Make it a point to read the Daily Texan, Austin American-Statesman and other media. Keep on top of what's in the paper, and use it as an excuse to make your voice heard. For example, anytime an animal-related issue is in the paper, Students Against Cruelty to Animals floods the paper with letters to the editor. Often, they have three or four printed in a single issue.
Some people dismiss letter writing as a waste of time. The mentality is that it is not "revolutionary" or "radical" enough. Letter writing should be looked at as a campaign tactic. A revolution may not come through writing letters alone, but it won't come through direct action alone, either. For every letter you have published in the paper, you keep your issue at the front of people's minds. It makes people realize your group is out there fighting. Also, every publication is kind of a small victory, and it keeps momentum going in the group. The bottom line is that if you are willing to organize a protest, or get arrested, or fight the cops, you can write a stinkin' letter once in a while.
Here are some tips for writing letters to the editor:
Be brief! Sometimes one short paragraph is enough. Firing Lines for the Daily Texan have to be under 250 words, but try to make it even shorter: there's a better chance it will get in, and better chance people will get a clear message from it. Include your name, major, classification, and your student organization (if you want to make it look more formal). Guidelines for firing lines are on the Daily Texan Op/Ed page. Send Firing Lines to email@example.com
Make the first sentence catchy, so it will get reader's attention.
Use the writing style of journalists: Avoid flowery language, write in clear and concise fashion, and keep paragraphs to no more than two or three sentences.
Stick to one issue. Most people can't address the downfall of modern civilization in 250 words.
The letter should be timely. Send it the day of, if possible.
Your chances of getting published increase if you can tie it into a news event or anniversary. Editors like pieces with a "news peg."
Try to tell readers something they aren't likely to know. Whenever possible, tell something that readers can do.
Keep personal attacks out of letters. You'll lose credibility.
Most papers won't accept letters on behalf of a group. Have an individual sign it (group affiliation is OK, though).
Most newspapers have a limit on how often a person can write. Find out what this is, and don't send more than the limit.
Avoid self-righteous language and exaggeration. Readers will dismiss your arguments.
"Only a heartless sadist could continue to eat meat and dairy when any fool knows their lives are snuffed out in screaming agony for the satisfaction of people who can't be bothered to take a moral stand."
"Most compassionate people would stop eating animal products if they saw how horribly the animals are raised and slaughtered."
Don't assume your audience knows the issue.

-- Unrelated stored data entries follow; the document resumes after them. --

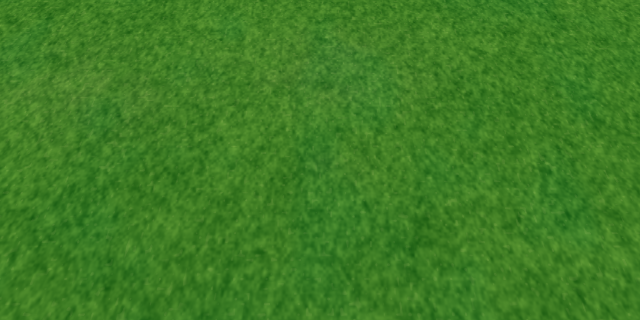
A Shadertoy shader for this texture:

```glsl
// A mown lawn seen at a low angle, finer and flatter towards the top.
// Screen points are projected onto the ground, where layered noise gives
// short blades, dark gaps, pale tips and broad dry or lush patches.

const vec3 SHADE_GREEN = vec3(0.150, 0.402, 0.088);
const vec3 LIGHT_GREEN = vec3(0.335, 0.572, 0.185);
const vec3 DRY_TINT = vec3(0.045, 0.004, 0.035);
const vec3 COOL_TINT = vec3(-0.022, 0.000, 0.012);
const float HORIZON = 2.5;

float hash(vec2 cell) {
    vec3 q = fract(cell.xyx * vec3(0.1031, 0.1030, 0.0973));
    q += dot(q, q.yzx + 33.33);
    return fract((q.x + q.y) * q.z);
}

// Smooth value noise from -1 to 1.
float noise(vec2 p) {
    vec2 cell = floor(p);
    vec2 f = fract(p);
    f = f * f * (3.0 - 2.0 * f);
    float low = mix(hash(cell), hash(cell + vec2(1.0, 0.0)), f.x);
    float high = mix(hash(cell + vec2(0.0, 1.0)), hash(cell + 1.0), f.x);
    return 2.0 * mix(low, high, f.y) - 1.0;
}

vec2 rotate(vec2 p, float angle) {
    float c = cos(angle);
    float s = sin(angle);
    return vec2(c * p.x - s * p.y, s * p.x + c * p.y);
}

float fbm(vec2 p, int octaves) {
    float sum = 0.0;
    float weight = 0.55;
    for (int i = 0; i < octaves; i++) {
        sum += weight * noise(p);
        p = rotate(p, 0.65) * 2.03 + 17.3;
        weight *= 0.55;
    }
    return sum;
}

// Ground position; the scale shrinks towards the horizon.
vec2 project(vec2 p) {
    float depth = 1.0 / (HORIZON - p.y);
    return vec2((p.x - 1.0) * depth, 2.0 * depth) + 2.0;
}

// Overlapping strokes leaning both ways.
float blades(vec2 p, float density, float lean) {
    vec2 stroke = vec2(1.0, 0.58) * density;
    float left = noise(rotate(p, lean) * stroke);
    float right = noise(rotate(p, -lean) * stroke + 41.7);
    return left + right;
}

float softSpot(vec2 p, vec2 center, vec2 size) {
    vec2 d = (p - center) / size;
    return exp(-dot(d, d));
}

// Worn areas, broken up by noise.
float dryness(vec2 p, vec2 ground) {
    float worn = softSpot(p, vec2(0.22, 0.72), vec2(0.36, 0.15));
    worn += softSpot(p, vec2(1.05, 0.79), vec2(0.28, 0.13));
    worn += 0.6 * softSpot(p, vec2(1.06, 0.48), vec2(0.10, 0.07));
    float broken = 0.65 + 0.75 * fbm(ground * 28.0, 3);
    return worn * max(broken, 0.0);
}

void mainImage(out vec4 fragColor, in vec2 fragCoord) {
    vec2 p = fragCoord / iResolution.y;
    vec2 ground = project(p);

    // Broad patches, then clumps, then single blades.
    float patches = fbm(ground * 9.0 + 5.1, 3);
    float clumps = fbm(ground * 52.0, 2);
    float grass = blades(ground, 170.0, 0.55);
    float grain = noise(ground * 265.0 + 9.4);

    float tone = 0.51 + 0.06 * (p.y - 0.5);
    tone += 0.15 * patches + 0.18 * clumps + 0.25 * grass + 0.21 * grain;

    // Sparse deep gaps and pale tips.
    float gaps = smoothstep(0.45, 0.90, noise(ground * 95.0 + 63.0));
    float tips = smoothstep(0.50, 0.95, noise(ground * 185.0 + 27.0));
    tone += 0.20 * tips - 0.20 * gaps;

    float dry = dryness(p, ground);
    float cool = smoothstep(-0.1, 0.6, fbm(ground * 11.0 + 31.0, 2));
    vec3 color = mix(SHADE_GREEN, LIGHT_GREEN, clamp(tone + 0.06 * dry, -0.35, 1.35));
    color += DRY_TINT * (dry + 0.6 * tips) + COOL_TINT * cool;

    fragColor = vec4(clamp(color, 0.0, 1.0), 1.0);
}
```
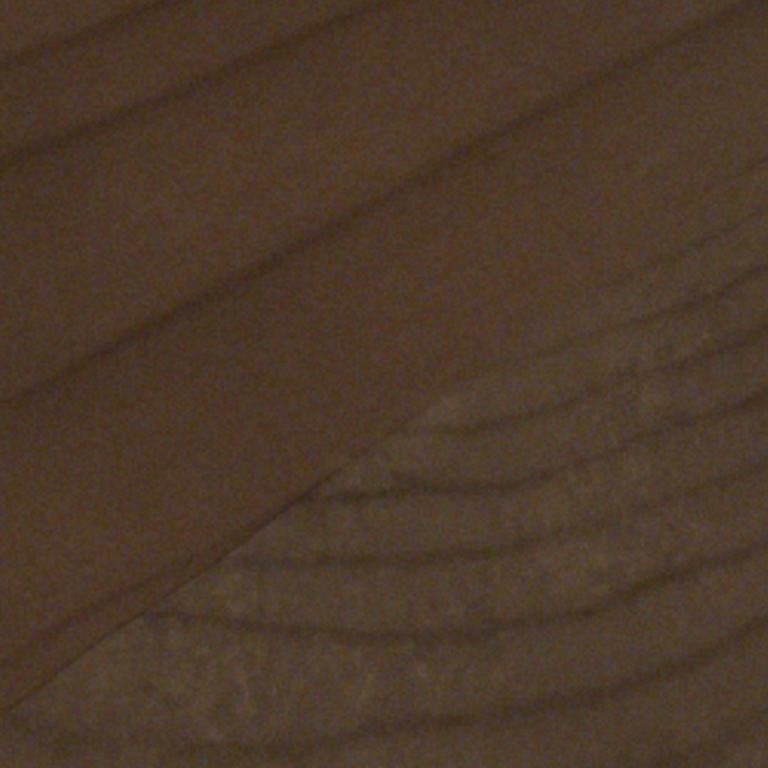
This texture is drawn by a Shadertoy shader. Its source:

```glsl
const vec3 SMOOTH_WOOD = vec3(0.302, 0.220, 0.157);
const vec3 ROUGH_WOOD = vec3(0.318, 0.249, 0.187);
const vec3 PALE_FIBRE = vec3(0.42, 0.35, 0.28);
const vec3 RING_TINT = vec3(0.80, 0.77, 0.74);    // multiplier in a dark ring
const vec3 SENSOR_NOISE = vec3(0.060, 0.056, 0.125);
const float NOISE_CELLS = 250.0;
const float SEAM_HEIGHT = 0.070;
const float SEAM_SLOPE = 0.72;
const float MOTTLE = 0.17;

// Height at the left edge and slope of each broad upper ring
const vec2 UPPER_RINGS[3] = vec2[3](vec2(0.470, 0.545), vec2(0.787, 0.420), vec2(0.917, 0.390));

float hash(vec2 p) {
    vec3 q = fract(vec3(p.xyx) * 0.1031);
    q += dot(q, q.yzx + 33.33);
    return fract((q.x + q.y) * q.z);
}

float noise(vec2 p) {
    vec2 i = floor(p), f = fract(p);
    f = f * f * (3.0 - 2.0 * f);
    return mix(mix(hash(i), hash(i + vec2(1, 0)), f.x),
               mix(hash(i + vec2(0, 1)), hash(i + vec2(1, 1)), f.x), f.y);
}

float fbm(vec2 p) {
    float sum = 0.0, gain = 0.5;
    for (int i = 0; i < 4; i++) {
        sum += gain * noise(p);
        p = mat2(1.6, 1.2, -1.2, 1.6) * p + 17.3;
        gain *= 0.5;
    }
    return sum / 0.9375;
}

// Dark ring with separate softness below and above its centre
float ring(float d, float below, float above) {
    float t = d / (d < 0.0 ? below : above);
    return exp(-t * t);
}

// Soft elliptical spot, turned by an angle
float spot(vec2 p, vec2 centre, vec2 size, float angle) {
    vec2 d = p - centre;
    float c = cos(angle), s = sin(angle);
    d = vec2(c * d.x + s * d.y, c * d.y - s * d.x) / size;
    return exp(-dot(d, d));
}

float upperRings(vec2 p) {
    float wobble = 0.022 * (fbm(p * 5.0 + 3.0) - 0.5);
    float dark = 0.0;
    for (int i = 0; i < 3; i++) {
        float d = p.y - UPPER_RINGS[i].x - UPPER_RINGS[i].y * p.x + wobble;
        float strength = 0.65 + 0.5 * noise(vec2(p.x * 6.0, float(i) * 7.0));
        dark += strength * (0.50 * ring(d, 0.014, 0.009) + 0.32 * ring(d, 0.075, 0.018));
    }
    return dark;
}

// Bowed rings that flatten toward the left and crowd toward the top
float lowerRings(vec2 p) {
    float bow = 0.43 * (p.x - 0.45) * (p.x - 0.45) - 0.13;
    float r = p.y - bow + 0.045 * (fbm(p * 6.0 + 40.0) - 0.5);
    r += 0.10 * (1.0 - p.x) * (1.0 - smoothstep(0.05, 0.30, r));
    float phase = 6.9 * r + 5.0 * r * r - 0.54;
    float d = fract(phase + 0.5) - 0.5;
    float strength = 0.45 + 0.75 * noise(vec2(p.x * 5.0, floor(phase + 0.5) * 3.7));
    return strength * (0.45 * ring(d, 0.12, 0.09) + 0.30 * ring(d, 0.28, 0.22));
}

void mainImage(out vec4 fragColor, in vec2 fragCoord) {
    vec2 p = fragCoord / iResolution.xy;

    // Two faces of the wood meeting along a diagonal seam
    float seam = p.y - SEAM_HEIGHT - SEAM_SLOPE * p.x + 0.016 * (fbm(p * 7.0) - 0.5);
    float softness = mix(0.006, 0.07, smoothstep(0.45, 0.95, p.x));
    float rough = 1.0 - smoothstep(-softness, softness, seam);
    vec3 color = mix(SMOOTH_WOOD, ROUGH_WOOD, max(rough, 0.65 * smoothstep(0.55, 1.1, p.x)));

    // Broad cloudiness and fine fibre texture
    color *= 1.0 + 0.14 * (fbm(p * 4.0 + 9.0) - 0.5);
    vec2 along = vec2(0.86 * p.x + 0.51 * p.y, 0.86 * p.y - 0.51 * p.x);
    color *= 1.0 + 0.06 * (fbm(along * vec2(12.0, 70.0)) - 0.5);
    float mottle = fbm(p * vec2(62.0, 48.0)) - 0.5;
    float patches = smoothstep(0.3, 0.65, fbm(p * 7.0 + 21.0));
    color *= 1.0 + MOTTLE * rough * mottle * (0.5 + patches);
    float flecks = smoothstep(0.64, 0.82, fbm(p * vec2(75.0, 52.0) + 5.0));
    color = mix(color, PALE_FIBRE, 0.30 * rough * patches * flecks);

    // Growth rings
    float dark = mix(upperRings(p), lowerRings(p), rough);

    // Crack at the seam and the raised sliver beside it
    float fade = 1.0 - smoothstep(0.25, 0.70, p.x);
    dark += 0.65 * fade * ring(seam, 0.004, 0.005);
    float sliver = seam - 0.065 * (1.0 - smoothstep(0.0, 0.45, p.x));
    dark += 0.50 * fade * ring(sliver, 0.016, 0.007);

    // Small knots
    dark += 0.55 * spot(p, vec2(0.766, 0.200), vec2(0.008, 0.006), 0.0);
    dark += 0.45 * spot(p, vec2(0.415, 0.835), vec2(0.014, 0.007), 0.5);
    dark += 0.40 * spot(p, vec2(0.640, 0.792), vec2(0.018, 0.009), 0.4);
    dark += 0.45 * spot(p, vec2(0.535, 0.378), vec2(0.045, 0.009), -0.1);
    color *= mix(vec3(1.0), RING_TINT, min(dark, 1.3));

    // Pale torn fibres and a light scratch
    float pale = 0.55 * spot(p, vec2(0.575, 0.462), vec2(0.030, 0.020), 0.9);
    pale += 0.30 * spot(p, vec2(0.525, 0.425), vec2(0.040, 0.012), 0.2);
    pale += 0.30 * spot(p, vec2(0.452, 0.396), vec2(0.020, 0.010), 0.1);
    pale += 0.35 * spot(p, vec2(0.280, 0.042), vec2(0.016, 0.008), -0.5);
    pale += 0.22 * spot(p, vec2(0.855, 0.795), vec2(0.060, 0.006), 0.68);
    color = mix(color, PALE_FIBRE, pale * (0.75 + mottle));

    // Coloured grain, independent in each channel
    vec2 g = p * NOISE_CELLS;
    vec3 grain = vec3(noise(g), noise(g + 311.7), noise(g * 0.85 + 727.1)) - 0.5;
    fragColor = vec4(color + SENSOR_NOISE * grain, 1.0);
}
```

" Maxxam, the Houston corporation, cuts down 2,000-year-old trees to make 2x4s. Ancient forests are a national treasure, and are more important than paper products."
Writing to Legislators:
"Legislators estimate that 10 letters from constituents
represent the concerns of 10,000 citizens. Anybody who will take the time to
write is voicing the fears and desires of thousands more."
Some people refuse to write letters to legislators because they feel it is a waste of time, or because they do not support the U.S. government, or any government. This is a complicated issue. However, if you don't know if the letter you write will have any impact, why not choose to err on the safe side?
Writing a letter doesn't mean you are selling out, or that you support a fraudulent government. The SLF is composed of mainly anarchists, but we recognize that our movements need every tactic we have to bring about total liberation.
Identify yourself as a concerned citizen, NOT a member of an organization.
Politicians will think you are pushing a group's agenda, rather than being a
good ol' neighbor.
Keep letters brief- no more than one page. If you're writing about a bill,
mention the bill's name and number and whether you support or oppose it in the
first paragraph. Include reasons and supporting data in the next paragraph.
Conclude by asking for a response.
As few as 10 letters on any topic can sway a legislator's vote. An hour of letter writing every month may make a big impact.